DATA RECORDS:
· · ·
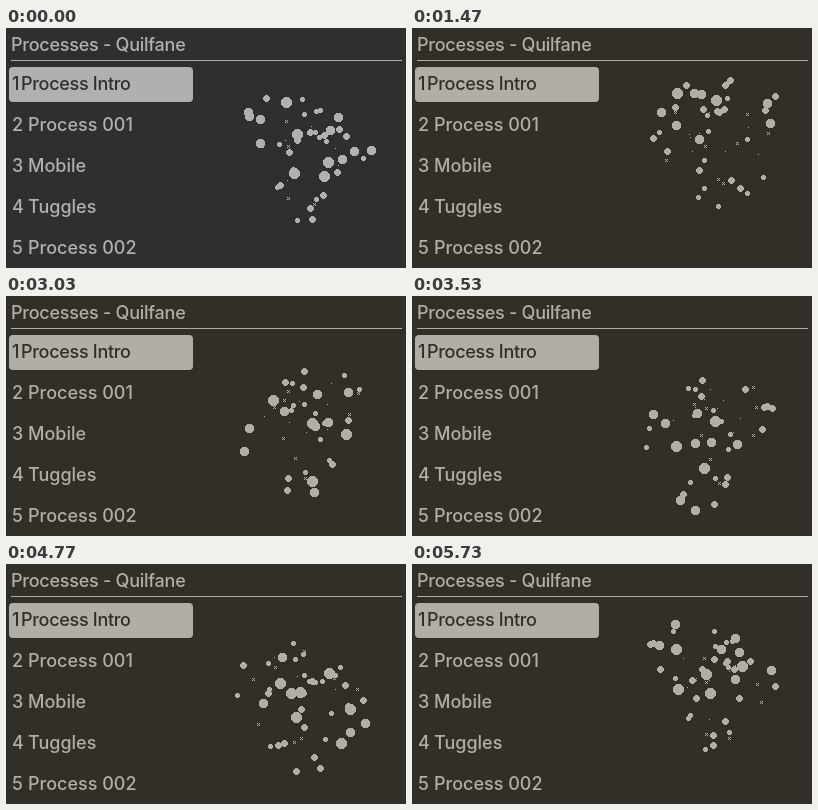
Write an HTML page with a canvas that moves like this. It is 400 px wide and 240 px high and loops after 5770 ms.

```html
<!DOCTYPE html>
<html lang="en">
<head>
<meta charset="utf-8">
<title>Processes</title>
<style>
  html, body { margin: 0; width: 400px; height: 240px; overflow: hidden; }
  body { --ink: #b1aea7; --paper: #322f28; background: var(--paper); }
  body.first { --ink: #b0b0b0; --paper: #2f2f2f; }
  svg, canvas { position: absolute; left: 0; top: 0; }
  svg { font: 500 18px Inter, Roboto, sans-serif; fill: var(--ink); }
  .on { fill: var(--paper); letter-spacing: -.3px; }
</style>
</head>
<body>
<svg width="400" height="240">
  <text x="5" y="23" letter-spacing="-.25">Processes - Quilfane</text>
  <rect x="5" y="32" width="391" height="1"/>
  <rect x="3" y="39" width="184" height="35" rx="4"/>
  <g class="on"><text x="6" y="62">1</text><text x="15" y="62">Process Intro</text></g>
  <text x="6" y="103">2</text><text x="22" y="103">Process 001</text>
  <text x="6" y="144">3</text><text x="22" y="144">Mobile</text>
  <text x="6" y="185">4</text><text x="22" y="185">Tuggles</text>
  <text x="6" y="226">5</text><text x="22" y="226">Process 002</text>
</svg>
<canvas width="400" height="240"></canvas>
<script>
const LOOP = 5770, STEPS = 173, TURN = 5400;
const COUNT = 52, RADIUS = 70, FOCUS = 250;
const ctx = document.querySelector("canvas").getContext("2d");

let seed = 2024;
const random = () => (seed = seed * 16807 % 2147483647) / 2147483647;

// Points spread evenly through a ball: height, distance from the axis, angle
const points = Array.from({ length: COUNT }, () => {
  const reach = RADIUS * Math.cbrt(random()), rise = 2 * random() - 1;
  return {
    y: reach * rise,
    ring: reach * Math.sqrt(1 - rise * rise),
    angle: random() * 2 * Math.PI
  };
});

// Hard-edged disc; distant ones are checkered
function dot(cx, cy, size) {
  const n = Math.floor(size), r = n + .5;
  cx = Math.round(cx);
  cy = Math.round(cy);
  for (let y = -n; y <= n; y++)
    for (let x = -n; x <= n; x++)
      if (x * x + y * y <= r * r && (n > 1 || (x + y) % 2 === 0))
        ctx.fillRect(cx + x, cy + y, 1, 1);
}

function draw(now) {
  const step = Math.floor(now % LOOP / LOOP * STEPS);
  const turn = step * LOOP / STEPS / TURN * 2 * Math.PI;
  const sway = Math.sin(turn);
  document.body.className = step ? "" : "first";
  ctx.clearRect(0, 0, 400, 240);
  ctx.fillStyle = step ? "#b1aea7" : "#b0b0b0";
  for (const { y, ring, angle } of points) {
    const x = ring * Math.cos(angle + turn), z = ring * Math.sin(angle + turn);
    const scale = FOCUS / (FOCUS - z);
    // The near side rises and sinks as the ball spins
    const tilted = y - .6 * sway * z;
    dot(300 + 7 * sway + x * scale, 122 - 16 * sway + tilted * scale, Math.max(0, 2.8 + z / 21));
  }
}

const begin = performance.now();
function tick() {
  draw(performance.now() - begin);
  requestAnimationFrame(tick);
}
tick();
</script>
</body>
</html>
```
· · ·
WHAT THIS TASK INVOLVES: Copy out, from the records above, every line that holds the string "height".

ANSWER TO THIS EXERCISE:
  html, body { margin: 0; width: 400px; height: 240px; overflow: hidden; }
<svg width="400" height="240">
  <rect x="5" y="32" width="391" height="1"/>
  <rect x="3" y="39" width="184" height="35" rx="4"/>
<canvas width="400" height="240"></canvas>
// Points spread evenly through a ball: height, distance from the axis, angle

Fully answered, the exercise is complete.